Even the State Department got in on the game: "It is extremely important that ‘Israel' exercise restraint in its acts of ‘self-defense'," Secretary of State Condoleezza Rice told reporters on the first day of the war. President George W. Bush sought to assure. "To help calm the situation, we've got diplomats in the region," he said. For then-Senator Hillary Clinton, diplomacy could not come quickly enough. "We've had five and a half years of a failed experiment in tough talk absent diplomacy and engagement," she told NPR. "I think it's time to go back to what works, and what has historically worked and what can work again."
Eventually, diplomats got their wish. The United States joined the international chorus calling on "Israel" to stand down, no matter that Hizbullah still posed a potent threat. On August 11, 2006, the United Nations Security Council unanimously adopted Resolution 1701 which called for a ceasefire and demanded that "there will be no weapons or authority in Lebanon other than the Lebanese state."
It was rhetoric which diplomats could celebrate, but the reality was far different. "No army in the world will force us to drop our weapons, force us to surrender our arms, as long as people believe in this resistance," Hizbullah Secretary-General Sayyed Hassan Nasrallah stated. Just a month after the ceasefire, he claimed to have restocked his arsenal in full and claimed to possess 25,000 rockets.
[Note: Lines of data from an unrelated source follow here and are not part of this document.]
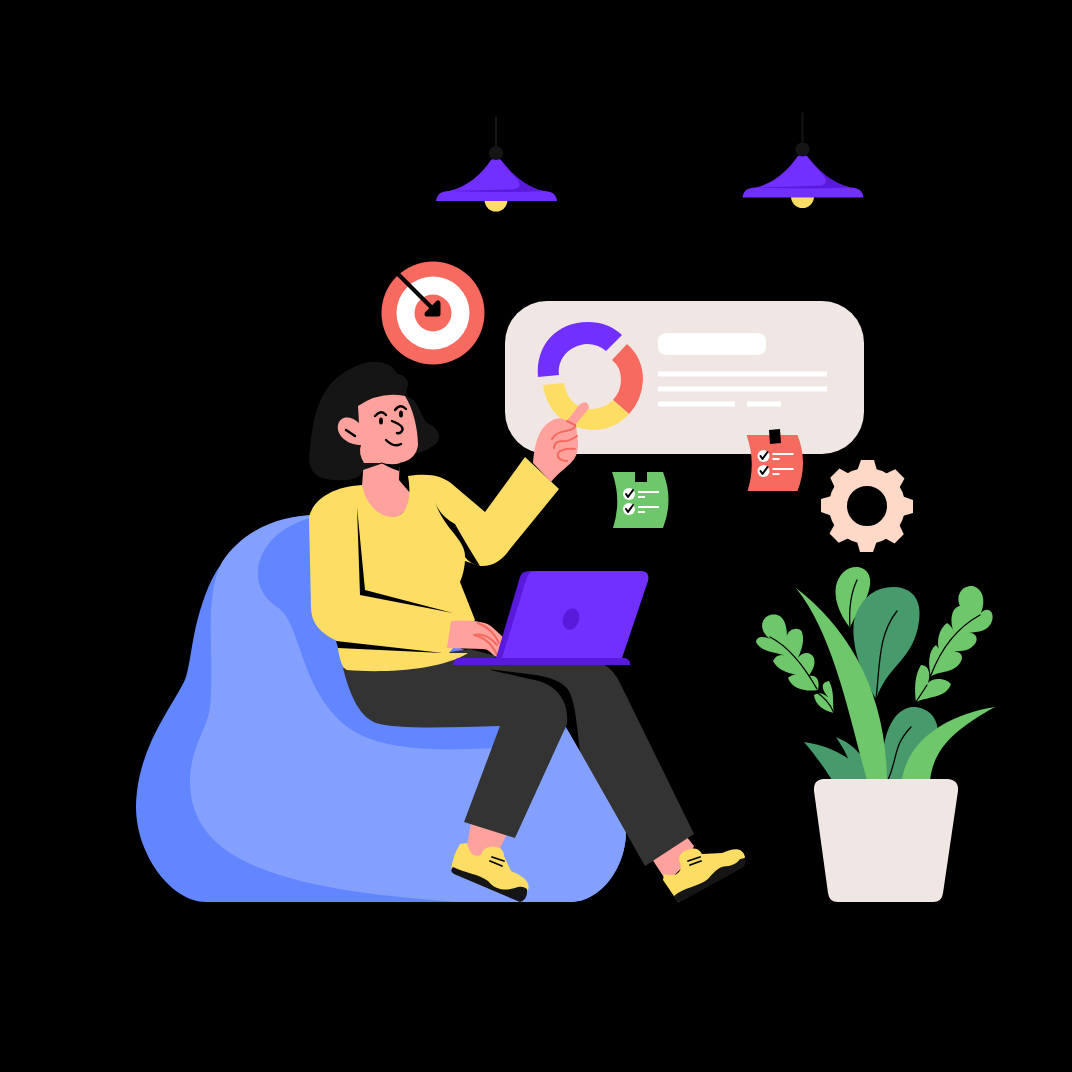
<!DOCTYPE html>
<html lang="en">
<head>
<meta charset="utf-8">
<title>Working from a beanbag</title>
<style>
:root {
  --night: #000; --ink: #151515; --trouser: #333; --white: #fff;
  --violet: #7130ff; --violet-deep: #5a1adb;
  --yellow: #fddd63; --coral: #f76a60; --skin: #ffa19c;
  --bag: #6286ff; --bag-light: #84a0ff;
  --stone: #f0e7e4; --peach: #ffd9c8;
  --leaf: #6ec76b; --leaf-deep: #469a6c;
}
html, body { margin: 0; background: var(--night); overflow: hidden; }
svg { display: block; width: 1072px; height: 1072px; }
.night { fill: var(--night); } .ink { fill: var(--ink); } .trouser { fill: var(--trouser); }
.white { fill: var(--white); } .violet { fill: var(--violet); } .violet-deep { fill: var(--violet-deep); }
.yellow { fill: var(--yellow); } .coral { fill: var(--coral); } .skin { fill: var(--skin); }
.bag { fill: var(--bag); } .bag-light { fill: var(--bag-light); }
.stone { fill: var(--stone); } .peach { fill: var(--peach); }
.leaf { fill: var(--leaf); } .leaf-deep { fill: var(--leaf-deep); }
.line { fill: none; stroke: var(--night); stroke-linecap: round; stroke-linejoin: round; }
.crease { fill: none; stroke: var(--coral); stroke-width: 2; stroke-linecap: round; }
</style>
</head>
<body>
<svg viewBox="0 0 1072 1072" role="img" aria-label="Woman on a beanbag working on a laptop and pointing at a chart">
  <defs>
    <g id="lamp">
      <path d="M496 116V150" fill="none" stroke="#151515" stroke-width="2"/>
      <circle class="yellow" cx="496" cy="200" r="11.5"/>
      <path class="violet" d="M436 201Q437 191 449 191C468 187 482 173 491 160Q496 156 501 160C511 173 525 187 544 191Q556 191 557 201Z"/>
      <path class="violet-deep" d="M501 160C511 173 525 187 544 191Q500 193 449 191Q490 190 515 189Q523 186 517 179Q508 170 501 160Z"/>
      <circle class="ink" cx="496" cy="153" r="7"/>
    </g>
    <polygon id="tooth" class="peach" points="856,474 861,460 874,460 878,474"/>
    <g id="task">
      <circle class="white" cx="629" cy="494" r="6"/>
      <path class="line" d="M626 494L628 497L633 490" stroke-width="2"/>
      <path d="M638 492H659M638 497H645" fill="none" stroke="#fff" stroke-width="1.8"/>
    </g>
    <g id="checklist"><use href="#task"/><use href="#task" y="15"/></g>
    <path id="note-sheet" d="M612 472H663Q674 500 663 528H613Q622 500 612 472Z"/>
  </defs>

  <rect class="night" width="1072" height="1072"/>

  <g id="lamps">
    <use href="#lamp"/>
    <use href="#lamp" x="306.500" y="-3.500"/>
  </g>

  <g id="target">
    <circle class="coral" cx="433" cy="313" r="51.500"/>
    <circle class="white" cx="433" cy="313" r="36.500"/>
    <circle class="coral" cx="433" cy="313" r="18.500"/>
    <path class="line" d="M399 275L433 309" stroke-width="4"/>
    <path class="line night" style="fill:var(--night)" d="M438 303L438 314L427 314Z" stroke-width="5"/>
  </g>

  <g id="chart-panel">
    <rect class="stone" x="505" y="301" width="359" height="153" rx="42"/>
    <path class="violet" d="M538 377C535 345 557 322 588 322Q608 322 622 335L606 351Q598 344 587 344C570 345 557 358 559 375Z"/>
    <path class="coral" d="M627 344Q643 358 643 380Q642 400 629 414L613 400Q621 391 621 380Q621 367 612 360Z"/>
    <path class="yellow" d="M543 385L564 383C567 400 577 409 593 409Q605 408 613 400L629 414Q614 430 593 430C565 429 546 410 543 385Z"/>
    <rect class="white" x="658" y="333" width="108" height="22" rx="8"/>
    <path d="M658 374H827M658 389H827M658 404H735M747 404H781" fill="none" stroke="#fff" stroke-width="5"/>
  </g>

  <g id="notes">
    <use href="#note-sheet" class="leaf"/>
    <rect class="night" x="635" y="471" width="12" height="11"/>
    <use href="#checklist"/>
    <use href="#note-sheet" class="coral" x="134.500" y="-37"/>
    <path class="night" d="M769 430L780 429L781 443L770 444Z"/>
    <use href="#checklist" x="134.500" y="-38"/>
  </g>

  <g id="gear">
    <circle cx="867" cy="506" r="29" fill="none" stroke="#ffd9c8" stroke-width="18"/>
    <use href="#tooth"/>
    <use href="#tooth" transform="rotate(45 867 506)"/>
    <use href="#tooth" transform="rotate(90 867 506)"/>
    <use href="#tooth" transform="rotate(135 867 506)"/>
    <use href="#tooth" transform="rotate(180 867 506)"/>
    <use href="#tooth" transform="rotate(225 867 506)"/>
    <use href="#tooth" transform="rotate(270 867 506)"/>
    <use href="#tooth" transform="rotate(315 867 506)"/>
  </g>

  <g id="plant">
    <path class="leaf" d="M850 628C838 612 834 598 836 586C839 573 848 566 858 567C870 569 872 580 869 590C864 608 857 610 850 628Z"/>
    <path class="line" d="M857 580Q848 599 850 628" stroke-width="1.300"/>
    <path class="leaf-deep" d="M876 699C860 672 851 644 854 621C859 600 874 586 895 587C914 588 922 602 919 621C914 660 889 663 876 699Z"/>
    <path class="line" d="M897 611C878 635 880 665 876 699" stroke-width="1.300"/>
    <path class="leaf" d="M834 713C824 711 815 705 814 695C821 690 827 697 828 697C819 686 823 682 829 681C835 692 832 703 834 713ZM818 690C806 692 792 689 788 678C794 672 801 676 804 678C795 673 780 674 773 661C776 654 783 653 790 658C779 651 762 654 756 642C757 635 766 637 770 639C760 632 759 619 770 615C783 612 787 624 787 636C788 629 799 626 802 632C805 641 801 651 798 658C803 651 811 652 814 658C816 667 811 671 809 676C817 674 820 681 818 690Z"/>
    <path class="line" d="M770 637Q795 650 817 689M816 692Q828 699 834 713" stroke-width="1.300"/>
    <path class="leaf" d="M916 702C914 689 915 674 921 665C929 665 931 674 928 683C933 677 946 678 951 684C946 698 930 696 916 702ZM931 676C928 665 928 651 936 645C939 648 940 652 940 653C936 644 938 629 947 623C952 626 953 630 954 632C949 620 952 607 960 606C955 594 963 585 973 586C983 589 986 600 981 613C987 606 995 611 992 621C989 631 978 632 969 633C975 632 980 639 974 645C967 653 958 650 953 652C960 651 965 656 960 663C953 673 941 671 931 676Z"/>
    <path class="line" d="M980 615Q947 633 931 675M927 685L916 702" stroke-width="1.300"/>
    <path class="leaf-deep" d="M883 780C880 748 887 712 911 707C928 706 939 718 938 735L918 780ZM804 742Q843 747 873 780H832Q818 758 804 742ZM836 737Q864 748 875 782H857Q850 757 836 737Z"/>
    <path class="line" d="M911 727C893 746 898 757 888 780" stroke-width="1.300"/>
    <path class="leaf" d="M796 588C848 628 886 691 887 780H867C850 720 834 635 796 588ZM902 780C908 738 950 714 995 707C959 727 934 746 930 780Z"/>
    <path class="stone" d="M823 779H948Q959 780 958 791L943 893Q942 902 933 902H838Q829 902 828 893L814 791Q813 780 823 779Z"/>
  </g>

  <g id="beanbag">
    <path class="bag" d="M320 515C270 515 228 540 208 588C190 632 192 665 184 682C168 713 137 750 136 807C136 854 171 902 206 902H570C602 902 626 866 626 832L560 690L345 600Z"/>
    <path class="bag-light" d="M318 515C279 515 243 530 222 562C203 600 215 650 210 708C207 729 190 748 190 781C190 861 280 890 458 902H570C602 902 626 866 626 832L568 728Q545 748 470 749C417 751 371 746 346 726C300 688 302 629 280 609C254 594 251 565 270 542Q284 525 318 515Z"/>
  </g>

  <g id="woman">
    <g id="legs">
      <path class="skin" d="M471 822L466 852L484 861L500 848L508 832ZM652 859L667 882L686 864L694 846L686 836Z"/>
      <path class="trouser" d="M480 664H603Q614 669 622 687L694 834L645 866L565 725Z"/>
      <path class="night" d="M488 669L536 675Q563 679 570 693C576 707 577 729 580 751L566 727L550 690Z"/>
      <path class="trouser" d="M343 668C349 692 358 716 376 723C400 730 455 727 500 726L464 822L515 838L567 724C569 704 560 688 539 681L490 670L496 656L470 649Z"/>
    </g>
    <g id="shoes">
      <path class="yellow" d="M460 844L467 843C469 853 474 858 481 855C483 847 490 845 500 848Q504 851 504 856L511 871C523 876 531 882 528 890L520 901L451 870Q453 855 460 844Z"/>
      <path class="ink" d="M453 867C465 873 479 874 488 881C497 892 508 890 515 888Q522 885 527 889Q528 900 520 902L454 874Q449 871 453 867Z"/>
      <path class="line" d="M492 857L504 861M490 861L502 866" stroke-width="1.800"/>
      <path class="yellow" d="M664 874C677 878 683 871 680 863C677 856 682 851 690 849Q698 847 702 854L722 853C735 847 743 848 745 857L741 866L678 902L663 880Z"/>
      <path class="ink" d="M674 896C684 887 698 887 708 879C716 870 719 866 729 866Q737 864 740 859L745 858Q748 865 740 869L684 900Q675 905 674 896Z"/>
      <path class="line" d="M688 861L700 857M690 865L701 861" stroke-width="1.800"/>
    </g>
    <g id="torso">
      <path class="skin" d="M364 458L362 486L358 500L390 525L416 500L399 480L400 455Z"/>
      <path class="yellow" d="M362 485C366 504 378 518 396 517C407 514 412 498 408 476C430 473 442 476 452 484L485 512L525 457L559 489L510 549Q498 567 480 566L465 561Q464 573 460 582L475 620L449 653L468 653C440 671 380 673 347 670Q340 668 337 641C320 633 311 623 311 607L309 518C312 501 330 487 362 485Z"/>
      <path class="night" d="M435 502Q440 516 455 524Q468 547 480 566Q470 564 465 557C466 540 444 529 435 502Z"/>
      <path class="night" d="M357 507L365 590L453 613L360 595ZM336 641L443 653L338 648Z"/>
    </g>
    <g id="typing-hand">
      <path class="skin" d="M451 621C472 620 486 621 492 627L503 637L497 657C491 655 490 649 483 649L447 648Z"/>
      <path class="crease" d="M478 623Q493 629 499 643M474 635Q490 639 497 655M474 635Q486 632 497 645"/>
    </g>
    <g id="pointing-hand">
      <path class="skin" d="M533 463C535 440 540 425 555 419Q562 417 567 421L580 404Q588 399 589 408L576 424L578 443C579 463 565 465 551 482Z"/>
      <path class="crease" d="M567 421L575 425Q576 429 566 431Q556 432 552 439M577 436Q569 442 561 441Q554 442 554 448M575 449Q562 448 558 453Q556 460 567 461"/>
    </g>
    <g id="head">
      <path class="ink" d="M354 367C373 357 393 362 397 374Q408 375 408 385L405 396C421 400 419 417 429 424C439 429 444 439 433 446Q424 453 410 454L363 470Q360 482 334 480C312 479 307 467 310 449C314 405 324 381 354 367Z"/>
      <path class="skin" d="M358 406Q380 391 405 396C413 408 418 429 418 445C416 460 403 464 390 463L364 463Q358 453 361 445C347 445 336 435 338 425C340 416 350 415 359 423Z"/>
      <path class="night" d="M380 462Q390 466 401 463L399 471Q387 467 380 462Z"/>
      <path class="line" d="M346 430L355 436M375 416Q381 409 386 415M395 410Q400 403 406 409M392 421Q405 426 402 431Q400 434 397 433M386 440Q394 448 401 444" stroke-width="2.400"/>
      <ellipse class="night" cx="381" cy="421" rx="2" ry="3.500"/>
      <ellipse class="night" cx="401" cy="414" rx="2" ry="3.500"/>
    </g>
  </g>

  <g id="laptop">
    <path class="violet-deep" d="M496 658L520 577Q522 571 529 571H540L512 658Z"/>
    <path class="violet" d="M502 658L527 577Q529 571 535 571H642Q650 572 648 581L622 658Z"/>
    <path class="violet-deep" d="M458 658H625Q631 660 630 665H453Q453 660 458 658Z"/>
    <ellipse class="violet-deep" cx="571" cy="619" rx="8" ry="11" transform="rotate(18 571 619)"/>
  </g>
</svg>
</body>
</html>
In the ultimate irony, the Lebanese Defense Minister blamed "Israel" for failing to finish Hizbullah off. "The army is not going to the south to strip Hizbullah of its weapons and do the work that ‘Israel' did not," he said.
Ten years on, it's perhaps wise to sit back and consider the price of a premature ceasefire... Today, analysts and experts place Hizbullah's arsenal at between 120,000 and 130,000 rockets and missiles. Whereas in 2006, Hizbullah could only strike northern "Israel", today their rockets and missiles can imperil every inch of the "Jewish state".
United Nations and European diplomatic guarantees turned out to be non-existent, and US diplomats ignored Hizbullah's rearmament once headlines moved on. The Joint Comprehensive Plan of Action (JCPOA), arguably President Obama's signature achievement for the second term, has only made matters worse...
When it comes to terrorist threats, the key to peace is seldom through diplomacy, nor do even playing fields resolve conflict. Rather, it's through a decisive, disproportionate, and overwhelming victory in which as many terrorists are eliminated as possible. Too often, ceasefires bring not peace, but rather a shield behind which provocateurs can hide from the consequences of their actions.
Hizbullah is a formidable force today not only because of Iran's massive infusion of arms and equipment, but also because of the fickleness of diplomats a decade ago. Had President George W. Bush held firm to his principles, and had Secretary of State Condoleezza Rice prioritized what was right above the affirmation of her peers, there would be no Sword of Damocles hanging over the region. Alas, because of decisions a decade ago, the question is not whether a new "Israel"-Hizbullah conflict will occur, but how many orders of magnitude greater the damage will be.
Source: AEI, Edited by website team